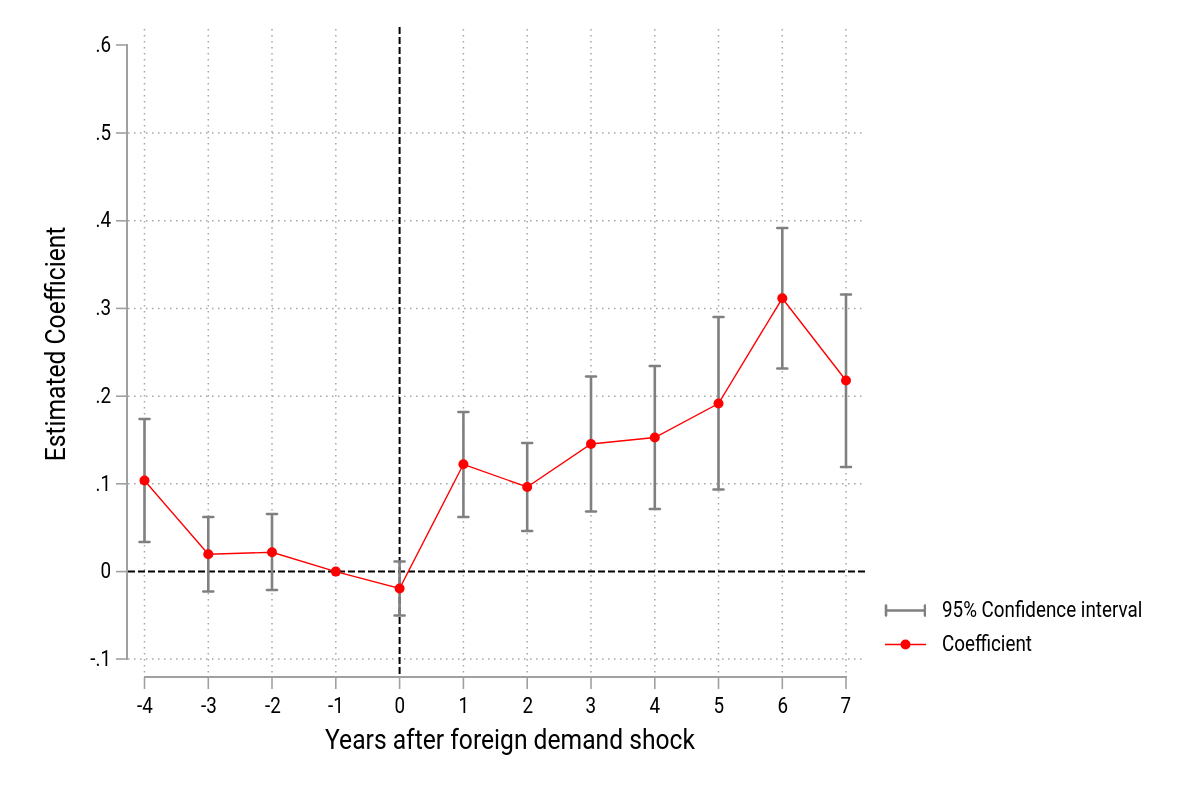
<!DOCTYPE html>
<html lang="en">
<head>
<meta charset="utf-8">
<title>Years after foreign demand shock</title>
<style>
:root {
  --paper: #ffffff;
  --ink: #000000;
  --axis: #a0a0a0;
  --grid: #a6a6a6;
  --interval: #808080;
  --coefficient: #ff0000;
  --narrow-title: .88;
  --narrow-label: .855;
}
* { box-sizing: border-box; margin: 0; padding: 0; }
html, body { width: 1200px; height: 800px; overflow: hidden; background: var(--paper); }
.chart {
  position: relative;
  width: 1200px;
  height: 800px;
  overflow: hidden;
  color: var(--ink);
  font: 400 22px/26px Roboto, "Open Sans", sans-serif;
}
.plot { position: absolute; inset: 0; }
.plot line, .plot path, .plot polyline { fill: none; }
.gridlines { stroke: var(--grid); stroke-width: 1.5; stroke-dasharray: 1.5 4.5; }
.axes { stroke: var(--axis); stroke-width: 2; }
.reference { stroke: var(--ink); stroke-width: 2; stroke-dasharray: 7 3; }
.intervals { stroke: var(--interval); stroke-width: 2.6; stroke-linecap: round; }
.trend { stroke: var(--coefficient); stroke-width: 1.4; }
.points { fill: var(--coefficient); }
.y-labels {
  position: absolute; left: 50px; top: 1px; width: 61px; height: 702px;
  display: grid; grid-template-rows: repeat(8, 1fr); align-items: center;
  list-style: none; text-align: right;
}
.y-labels li { transform: scaleX(var(--narrow-label)); transform-origin: right; }
.x-labels {
  position: absolute; left: 113px; top: 693px; width: 765px;
  display: grid; grid-template-columns: repeat(12, 1fr);
  list-style: none; text-align: center;
}
.x-labels li { transform: scaleX(var(--narrow-label)); }
.axis-title { position: absolute; font-size: 28px; line-height: 34px; font-weight: 400; white-space: nowrap; text-align: center; }
.x-title { left: 260px; top: 723px; width: 500px; transform: scaleX(var(--narrow-title)); }
.y-title { left: -94px; top: 327px; width: 300px; transform: rotate(-90deg) scaleX(var(--narrow-title)); }
.legend {
  position: absolute; left: 884px; top: 597px;
  display: flex; flex-direction: column; gap: 8px; list-style: none;
}
.legend li { display: flex; align-items: center; gap: 16px; height: 26px; white-space: nowrap; }
.legend svg { flex: none; }
.legend span { transform: scaleX(var(--narrow-label)); transform-origin: left; }
</style>
</head>
<body>
<main class="chart">
  <svg class="plot" width="1200" height="800" viewBox="0 0 1200 800" role="img" aria-label="Estimated coefficients with 95% confidence intervals, by year">
    <defs>
      <line id="grid-column" y1="29" y2="676"/>
      <line id="grid-row" x1="128" x2="865"/>
      <line id="tick-x" y1="677" y2="689"/>
      <line id="tick-y" x1="116" x2="127"/>
      <circle id="point" r="5"/>
    </defs>
    <g class="gridlines">
      <use href="#grid-column" x="144.5"/>
      <use href="#grid-column" x="208.3"/>
      <use href="#grid-column" x="272"/>
      <use href="#grid-column" x="335.8"/>
      <use href="#grid-column" x="463.4"/>
      <use href="#grid-column" x="527.2"/>
      <use href="#grid-column" x="591"/>
      <use href="#grid-column" x="654.8"/>
      <use href="#grid-column" x="718.5"/>
      <use href="#grid-column" x="782.3"/>
      <use href="#grid-column" x="846"/>
      <use href="#grid-row" y="133"/>
      <use href="#grid-row" y="220.8"/>
      <use href="#grid-row" y="308.4"/>
      <use href="#grid-row" y="396.2"/>
      <use href="#grid-row" y="483.8"/>
      <use href="#grid-row" y="659"/>
    </g>
    <g class="axes">
      <path d="M127 44V660M144 677H847"/>
      <g stroke-width="1.6">
        <use href="#tick-y" y="45"/>
        <use href="#tick-y" y="133"/>
        <use href="#tick-y" y="220.8"/>
        <use href="#tick-y" y="308.4"/>
        <use href="#tick-y" y="396.2"/>
        <use href="#tick-y" y="483.8"/>
        <use href="#tick-y" y="571.6"/>
        <use href="#tick-y" y="659"/>
        <use href="#tick-x" x="144.5"/>
        <use href="#tick-x" x="208.3"/>
        <use href="#tick-x" x="272"/>
        <use href="#tick-x" x="335.8"/>
        <use href="#tick-x" x="399.6"/>
        <use href="#tick-x" x="463.4"/>
        <use href="#tick-x" x="527.2"/>
        <use href="#tick-x" x="591"/>
        <use href="#tick-x" x="654.8"/>
        <use href="#tick-x" x="718.5"/>
        <use href="#tick-x" x="782.3"/>
        <use href="#tick-x" x="846"/>
      </g>
    </g>
    <g class="reference">
      <line x1="399.6" y1="27" x2="399.6" y2="676"/>
      <line x1="128" y1="571.6" x2="865" y2="571.6"/>
    </g>
    <g class="intervals">
      <path d="M139.5 419h10m-5 0V542m-5 0h10"/>
      <path d="M203.3 517h10m-5 0V591.5m-5 0h10"/>
      <path d="M267 514h10m-5 0V590m-5 0h10"/>
      <path d="M394.6 561.5h10m-5 0V615.5m-5 0h10"/>
      <path d="M458.4 412h10m-5 0V517m-5 0h10"/>
      <path d="M522.2 443h10m-5 0V531m-5 0h10"/>
      <path d="M586 376.5h10m-5 0V511.5m-5 0h10"/>
      <path d="M649.8 366h10m-5 0V509m-5 0h10"/>
      <path d="M713.5 317h10m-5 0V489.5m-5 0h10"/>
      <path d="M777.3 228h10m-5 0V368.5m-5 0h10"/>
      <path d="M841 294.5h10m-5 0V467m-5 0h10"/>
    </g>
    <polyline class="trend" points="144.5,480.5 208.3,554.3 272,552.3 335.8,571.6 399.6,588.5 463.4,464.3 527.2,487 591,444 654.8,437.5 718.5,403.5 782.3,298.3 846,380.5"/>
    <g class="points">
      <use href="#point" x="144.5" y="480.5"/>
      <use href="#point" x="208.3" y="554.3"/>
      <use href="#point" x="272" y="552.3"/>
      <use href="#point" x="335.8" y="571.6"/>
      <use href="#point" x="399.6" y="588.5"/>
      <use href="#point" x="463.4" y="464.3"/>
      <use href="#point" x="527.2" y="487"/>
      <use href="#point" x="591" y="444"/>
      <use href="#point" x="654.8" y="437.5"/>
      <use href="#point" x="718.5" y="403.5"/>
      <use href="#point" x="782.3" y="298.3"/>
      <use href="#point" x="846" y="380.5"/>
    </g>
  </svg>

  <h2 class="axis-title y-title">Estimated Coefficient</h2>
  <ul class="y-labels">
    <li>.6</li><li>.5</li><li>.4</li><li>.3</li><li>.2</li><li>.1</li><li>0</li><li>-.1</li>
  </ul>

  <ul class="x-labels">
    <li>-4</li><li>-3</li><li>-2</li><li>-1</li><li>0</li><li>1</li><li>2</li><li>3</li><li>4</li><li>5</li><li>6</li><li>7</li>
  </ul>
  <h2 class="axis-title x-title">Years after foreign demand shock</h2>

  <ul class="legend">
    <li>
      <svg width="42" height="26" viewBox="0 0 42 26" aria-hidden="true"><path class="intervals" fill="none" d="M2 8.5v10m0-5H41m0-5v10"/></svg>
      <span>95% Confidence interval</span>
    </li>
    <li>
      <svg width="42" height="26" viewBox="0 0 42 26" aria-hidden="true"><line class="trend" x1="1" y1="13.5" x2="42" y2="13.5"/><circle class="points" cx="21.5" cy="13.5" r="5"/></svg>
      <span>Coefficient</span>
    </li>
  </ul>
</main>
</body>
</html>
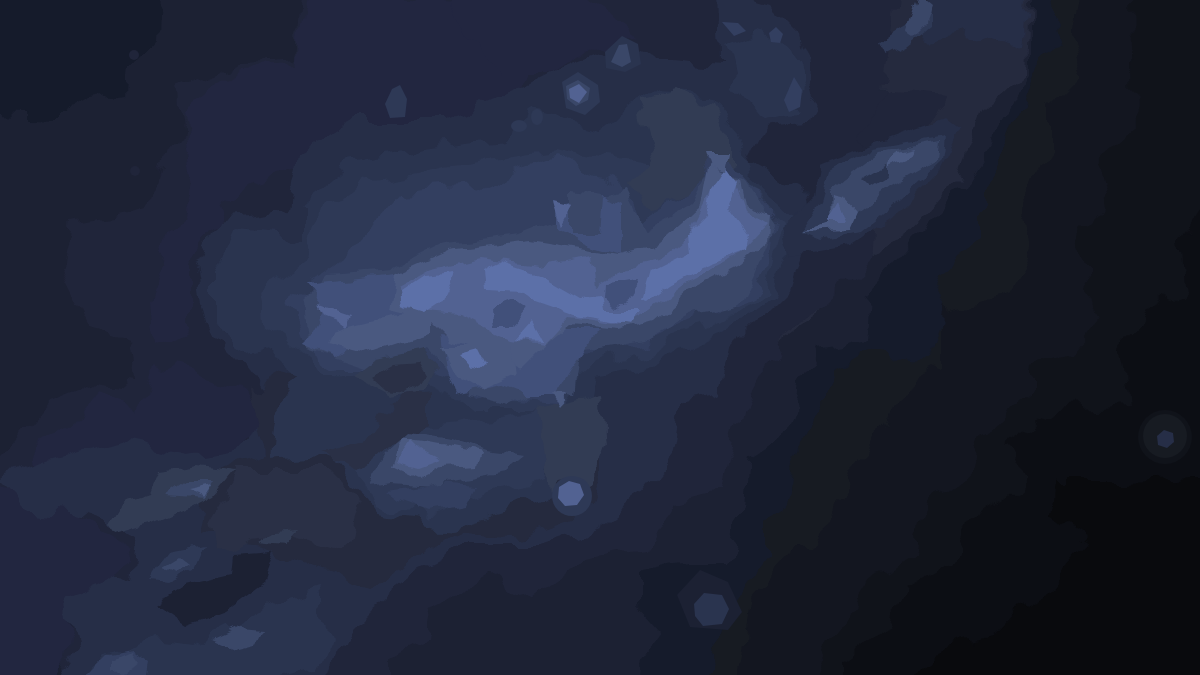
<!DOCTYPE html>
<html lang="en">
<head>
<meta charset="utf-8">
<title>Faceted nebula</title>
<style>
:root {
  --void: #090a0d;
  --space-5: #0c0e14;
  --space-4: #10131a;
  --space-3: #131620;
  --space-2: #171b22;
  --space-1: #151b2b;
  --night: #1c2133;
  --dusk: #20253a;
  --plum: #222640;
  --slate: #252a3e;
  --haze-1: #262e47;
  --haze-2: #2a344f;
  --haze-3: #2e3956;
  --haze-4: #333f60;
  --haze-5: #3a4768;
  --haze-6: #41507a;
  --glow-1: #4a5980;
  --glow-2: #526292;
  --glow-3: #5c70a8;
  --steel: #323c54;
  --shade: #2a3046;
}
html, body { margin: 0; height: 100%; overflow: hidden; background: var(--void); }
svg { display: block; width: 1200px; height: 675px; }
.void { fill: var(--void); }
.space-5 { fill: var(--space-5); }
.space-4 { fill: var(--space-4); }
.space-3 { fill: var(--space-3); }
.space-2 { fill: var(--space-2); }
.space-1 { fill: var(--space-1); }
.night { fill: var(--night); }
.dusk { fill: var(--dusk); }
.plum { fill: var(--plum); }
.slate { fill: var(--slate); }
.haze-1 { fill: var(--haze-1); }
.haze-2 { fill: var(--haze-2); }
.haze-3 { fill: var(--haze-3); }
.haze-4 { fill: var(--haze-4); }
.haze-5 { fill: var(--haze-5); }
.haze-6 { fill: var(--haze-6); }
.glow-1 { fill: var(--glow-1); }
.glow-2 { fill: var(--glow-2); }
.glow-3 { fill: var(--glow-3); }
.steel { fill: var(--steel); }
.shade { fill: var(--shade); }
</style>
</head>
<body>
<svg viewBox="0 0 1200 675" role="img" aria-label="Blue nebula in flat faceted tones, fading into black space at the lower right">
  <defs>
    <filter id="ragged-wide" filterUnits="userSpaceOnUse" x="-40" y="-40" width="1280" height="755" color-interpolation-filters="sRGB">
      <feTurbulence type="fractalNoise" baseFrequency="0.035" numOctaves="2" seed="7" result="grain"/>
      <feDisplacementMap in="SourceGraphic" in2="grain" scale="32" xChannelSelector="R" yChannelSelector="G"/>
    </filter>
    <filter id="ragged-fine" filterUnits="userSpaceOnUse" x="-40" y="-40" width="1280" height="755" color-interpolation-filters="sRGB">
      <feTurbulence type="fractalNoise" baseFrequency="0.05" numOctaves="2" seed="3" result="grain"/>
      <feDisplacementMap in="SourceGraphic" in2="grain" scale="14" xChannelSelector="R" yChannelSelector="G"/>
    </filter>
  </defs>

  <rect class="void" width="1200" height="675"/>

  <g id="deep-space" filter="url(#ragged-wide)">
    <polygon class="space-5" points="-30,-30 1230,-30 1230,478 1130,482 1055,482 1050,518 1090,545 1050,590 1020,608 990,640 930,655 890,705 -30,705"/>
    <polygon class="space-4" points="-30,-30 1230,-30 1230,160 1180,240 1185,290 1150,310 1118,345 1125,405 1060,410 1000,450 1030,480 960,530 950,560 905,585 895,625 840,665 840,705 -30,705"/>
    <polygon class="space-3" points="-30,-30 1132,-30 1134,130 1095,165 1105,205 1075,235 1085,290 1105,318 1075,355 1030,365 1025,410 985,430 975,470 925,495 915,555 870,580 845,620 830,640 800,705 -30,705"/>
    <polygon class="space-2" points="-30,-30 1080,-30 1070,40 1085,75 1050,110 1050,150 1022,195 1030,250 1000,300 940,310 940,370 895,395 880,440 850,470 830,520 790,555 750,600 735,705 -30,705"/>
    <polygon class="space-1" points="-30,-30 1040,-30 1062,40 1035,75 1015,130 985,185 985,235 935,270 945,300 930,362 855,355 830,385 800,445 785,500 765,525 765,560 735,600 715,655 690,705 -30,705"/>
    <polygon class="night" points="-30,-30 1030,-30 1030,75 1000,125 955,200 915,240 870,290 865,340 820,350 800,385 790,430 750,455 745,500 725,560 685,560 640,570 640,610 660,632 640,660 635,705 -30,705"/>
    <polygon class="slate" points="560,-30 1030,-30 1026,75 985,110 960,175 915,225 870,255 830,275 810,320 760,355 735,400 680,405 680,440 650,470 600,420 600,200"/>
    <polygon class="space-1" points="-30,-30 158,-30 155,40 130,68 128,92 90,98 60,115 -30,112"/>
  </g>

  <g id="outer-clouds" filter="url(#ragged-wide)">
    <polygon class="dusk" points="175,88 240,65 300,62 305,-30 900,-30 880,120 870,260 780,340 740,410 720,490 680,500 650,550 580,560 530,600 490,570 430,610 425,640 390,660 390,705 50,705 70,620 50,580 0,540 -30,470 0,455 50,400 100,380 135,385 130,335 90,325 60,265 70,225 150,210 180,130"/>
    <polygon class="plum" points="310,-10 470,0 490,50 540,55 520,100 420,140 300,160 230,200 190,260 190,330 155,350 150,300 190,180 180,110 240,70 300,68"/>
    <polygon class="plum" points="35,445 80,420 105,388 140,410 150,360 240,390 270,430 200,470 140,490 40,480"/>
    <polygon class="plum" points="-30,480 60,505 130,545 110,590 70,610 65,660 30,705 -30,705"/>
    <polygon class="haze-1" points="300,150 350,120 450,120 530,85 570,65 620,45 660,60 720,65 718,-10 770,5 800,35 815,90 805,125 760,130 745,160 800,190 810,225 790,290 735,345 725,395 680,405 670,460 640,495 600,525 540,545 470,545 420,570 370,610 340,640 320,705 40,705 75,650 65,600 130,575 135,530 90,515 30,510 0,480 50,460 120,440 190,455 250,445 270,400 240,360 205,325 195,270 215,220 290,210"/>
    <polygon class="slate" points="250,395 300,365 370,370 450,400 590,400 600,470 590,510 520,535 450,530 400,570 370,585 330,570 260,545 200,535 210,480 265,455"/>
    <polygon class="shade" points="240,470 330,470 360,500 345,555 290,535 255,540 215,560 210,520"/>
    <polygon class="plum" points="445,-10 570,-10 640,35 600,45 555,72 500,72 470,40"/>
    <polygon class="haze-1" points="930,-30 1030,-30 1022,45 990,30 960,35 925,40"/>
  </g>

  <g id="middle-clouds" filter="url(#ragged-wide)">
    <polygon class="haze-2" points="300,205 350,165 420,150 500,140 540,110 600,125 650,92 710,95 740,130 750,180 790,215 790,250 770,300 725,330 650,365 595,375 585,430 575,480 520,505 450,525 380,515 360,490 335,455 270,460 275,410 300,375 255,350 215,325 215,275 235,230 300,235"/>
    <polygon class="haze-3" points="310,225 370,180 450,165 550,150 640,165 720,165 750,185 780,220 765,295 710,325 640,355 590,365 560,410 480,410 420,385 330,375 300,350 265,325 260,290 300,265"/>
    <polygon class="steel" points="640,100 670,92 715,105 735,140 735,165 690,195 650,215 635,180 655,150"/>
    <polygon class="haze-4" points="340,265 400,195 470,190 550,155 625,185 640,225 690,195 715,160 740,175 775,215 765,265 750,300 690,320 640,345 580,355 560,405 500,400 430,370 340,370 305,345 290,300"/>
    <polygon class="haze-2" points="723,45 760,30 790,45 805,80 800,115 760,122 735,90"/>
    <polygon class="haze-3" points="360,470 400,430 460,425 540,410 560,440 545,480 480,500 430,515 375,505"/>
    <polygon class="steel" points="540,410 600,395 605,440 590,480 550,490 545,450"/>
    <polygon class="shade" points="320,450 375,432 390,400 430,395 430,425 385,450 360,470"/>
    <polygon class="haze-2" points="200,640 260,610 320,590 330,640 320,670 250,690 70,690 110,655 150,635"/>
  </g>

  <g id="bright-ridge" filter="url(#ragged-fine)">
    <polygon class="haze-5" points="390,270 440,245 520,235 570,215 590,200 625,190 645,230 690,205 710,165 745,180 775,225 755,275 740,305 690,315 645,340 580,352 575,395 540,390 510,405 470,395 430,350 370,370 310,350 305,300 330,275"/>
    <polygon class="haze-6" points="305,285 395,275 430,295 420,325 360,340 335,358 305,345 325,310"/>
    <polygon class="haze-6" points="440,335 500,345 560,330 600,330 570,370 555,395 525,395 500,385 455,395 445,365"/>
    <polygon class="haze-6" points="555,205 605,195 622,205 622,255 590,245 555,230"/>
    <polygon class="haze-5" points="570,190 603,195 600,235 570,235"/>
    <polygon class="glow-1" points="395,275 450,250 530,240 620,255 660,245 700,210 708,165 740,180 745,205 770,215 768,240 740,265 690,290 655,320 620,330 570,325 540,350 520,370 480,350 450,340 430,320 390,310"/>
    <polygon class="glow-1" points="330,330 370,320 430,310 430,335 395,345 365,355 325,345"/>
    <polygon class="glow-1" points="440,345 510,345 515,375 480,390 455,375"/>
    <polygon class="glow-2" points="398,288 430,270 480,258 540,265 590,255 595,285 620,270 660,260 690,235 715,185 735,180 745,210 768,225 740,255 690,280 650,310 620,325 570,318 545,345 510,340 460,315 405,310"/>
    <polygon class="haze-6" points="490,310 515,300 528,310 515,325 492,325"/>
    <polygon class="haze-6" points="605,283 638,278 632,295 615,308 604,298"/>
  </g>

  <g id="ridge-highlights" filter="url(#ragged-fine)">
    <polygon class="glow-3" points="400,292 425,275 455,272 440,305 425,315 402,308"/>
    <polygon class="glow-3" points="483,270 500,262 540,275 580,298 602,296 605,310 640,310 630,325 575,316 535,302 520,290 485,288"/>
    <polygon class="glow-3" points="642,300 650,272 690,252 688,235 708,215 712,190 728,168 738,182 728,208 748,235 745,252 700,268 670,285 648,302"/>
    <polygon class="glow-3" points="516,340 532,322 543,342"/>
    <polygon class="glow-3" points="460,355 478,350 484,362 474,370"/>
    <polygon class="glow-2" points="320,305 352,316 348,326 326,318"/>
    <polygon class="glow-2" points="552,200 573,205 560,228"/>
    <polygon class="glow-1" points="705,152 732,152 728,172 710,168"/>
    <polygon class="glow-1" points="553,392 570,393 560,404"/>
  </g>

  <g id="dark-hollows" filter="url(#ragged-fine)">
    <polygon class="steel" points="355,375 375,360 425,350 438,368 425,390 390,395"/>
    <polygon class="shade" points="372,378 395,364 420,362 428,376 405,392 385,390"/>
    <polygon class="night" points="155,605 185,585 230,575 232,555 275,552 265,580 225,610 185,625"/>
    <polygon class="dusk" points="890,90 945,95 930,125 880,150 855,140"/>
  </g>

  <g id="upper-arm" filter="url(#ragged-fine)">
    <polygon class="haze-1" points="780,232 815,200 820,165 870,145 945,118 960,130 940,170 895,215 850,245 790,255"/>
    <polygon class="haze-3" points="800,232 822,200 830,172 875,148 945,135 942,160 900,200 860,232 820,240"/>
    <polygon class="haze-5" points="830,190 880,152 940,140 938,160 890,188 858,212 830,215"/>
    <polygon class="haze-2" points="862,178 885,165 888,178 872,188"/>
    <polygon class="glow-1" points="885,168 895,152 912,148 905,160"/>
    <polygon class="glow-1" points="800,232 830,222 832,195 845,198 858,212 850,230"/>
    <polygon class="glow-2" points="826,222 838,202 846,222"/>
    <polygon class="haze-3" points="880,45 915,20 930,5 930,25 905,45 885,55"/>
    <polygon class="haze-5" points="908,30 920,-5 932,5 926,22 914,34"/>
  </g>

  <g id="lower-knots" filter="url(#ragged-fine)">
    <polygon class="haze-5" points="368,485 385,455 410,432 450,438 485,450 525,455 505,472 470,478 430,485 390,482"/>
    <polygon class="glow-1" points="392,465 402,438 430,442 482,452 478,466 440,468 420,478"/>
    <polygon class="glow-2" points="396,462 412,440 422,450 440,460 418,468"/>
    <polygon class="haze-4" points="385,490 440,482 475,485 465,505 430,512 398,500"/>
    <polygon class="steel" points="108,525 120,505 150,495 160,470 200,465 235,470 215,495 185,510 150,525 115,535"/>
    <polygon class="haze-5" points="165,495 185,480 215,480 205,498"/>
    <polygon class="glow-1" points="186,490 212,485 204,497"/>
    <polygon class="haze-3" points="150,580 170,552 205,545 195,570 170,582"/>
    <polygon class="haze-5" points="165,567 180,558 190,566 180,573"/>
    <polygon class="haze-5" points="213,640 240,628 262,630 255,645 235,650"/>
    <polygon class="haze-4" points="85,675 105,655 130,650 150,665 145,690 90,690"/>
    <polygon class="haze-5" points="112,660 130,652 138,663 122,676 112,672"/>
    <polygon class="steel" points="258,542 275,532 298,530 285,545"/>
  </g>

  <g id="stars">
    <polygon class="haze-3" points="562,82 578,72 598,85 600,102 585,115 566,108"/>
    <polygon class="haze-5" points="566,86 578,80 590,88 588,100 576,106 567,99"/>
    <polygon class="glow-2" points="569,89 579,84 587,92 579,103 570,98"/>
    <polygon class="haze-2" points="605,52 622,36 638,44 641,64 625,72 606,68"/>
    <polygon class="haze-5" points="611,62 619,45 627,44 631,62 622,67"/>
    <polygon class="haze-3" points="385,104 392,89 400,85 407,99 405,117 390,118"/>
    <polygon class="haze-4" points="769,33 776,27 783,34 780,43 771,42"/>
    <polygon class="haze-4" points="784,100 794,77 802,90 800,107 789,112"/>
    <polygon class="haze-4" points="722,22 738,23 746,31 734,36"/>
    <ellipse class="haze-3" cx="519" cy="126" rx="8" ry="6"/>
    <ellipse class="haze-3" cx="537" cy="117" rx="6" ry="8"/>
    <circle class="dusk" cx="134" cy="55" r="5"/>
    <circle class="dusk" cx="135" cy="171" r="5"/>
    <circle class="haze-3" cx="572" cy="496" r="20"/>
    <polygon class="glow-2" points="559,487 569,481 580,484 584,495 577,505 565,506 558,498"/>
    <polygon class="night" points="677,595 700,570 728,582 742,612 728,630 690,627"/>
    <polygon class="haze-2" points="694,604 704,593 722,595 729,609 722,624 703,626 695,616"/>
    <circle class="space-4" cx="1165" cy="437" r="27"/>
    <circle class="space-2" cx="1165" cy="436" r="22"/>
    <polygon class="haze-1" points="1157,436 1164,430 1173,433 1174,442 1167,448 1158,445"/>
  </g>
</svg>
</body>
</html>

§ Problem to work on: Gather each line in these records that contains the string "title".

§ Solved problem:
<title>Years after foreign demand shock</title>
  --narrow-title: .88;
.axis-title { position: absolute; font-size: 28px; line-height: 34px; font-weight: 400; white-space: nowrap; text-align: center; }
.x-title { left: 260px; top: 723px; width: 500px; transform: scaleX(var(--narrow-title)); }
.y-title { left: -94px; top: 327px; width: 300px; transform: rotate(-90deg) scaleX(var(--narrow-title)); }
  <h2 class="axis-title y-title">Estimated Coefficient</h2>
  <h2 class="axis-title x-title">Years after foreign demand shock</h2>
<title>Faceted nebula</title>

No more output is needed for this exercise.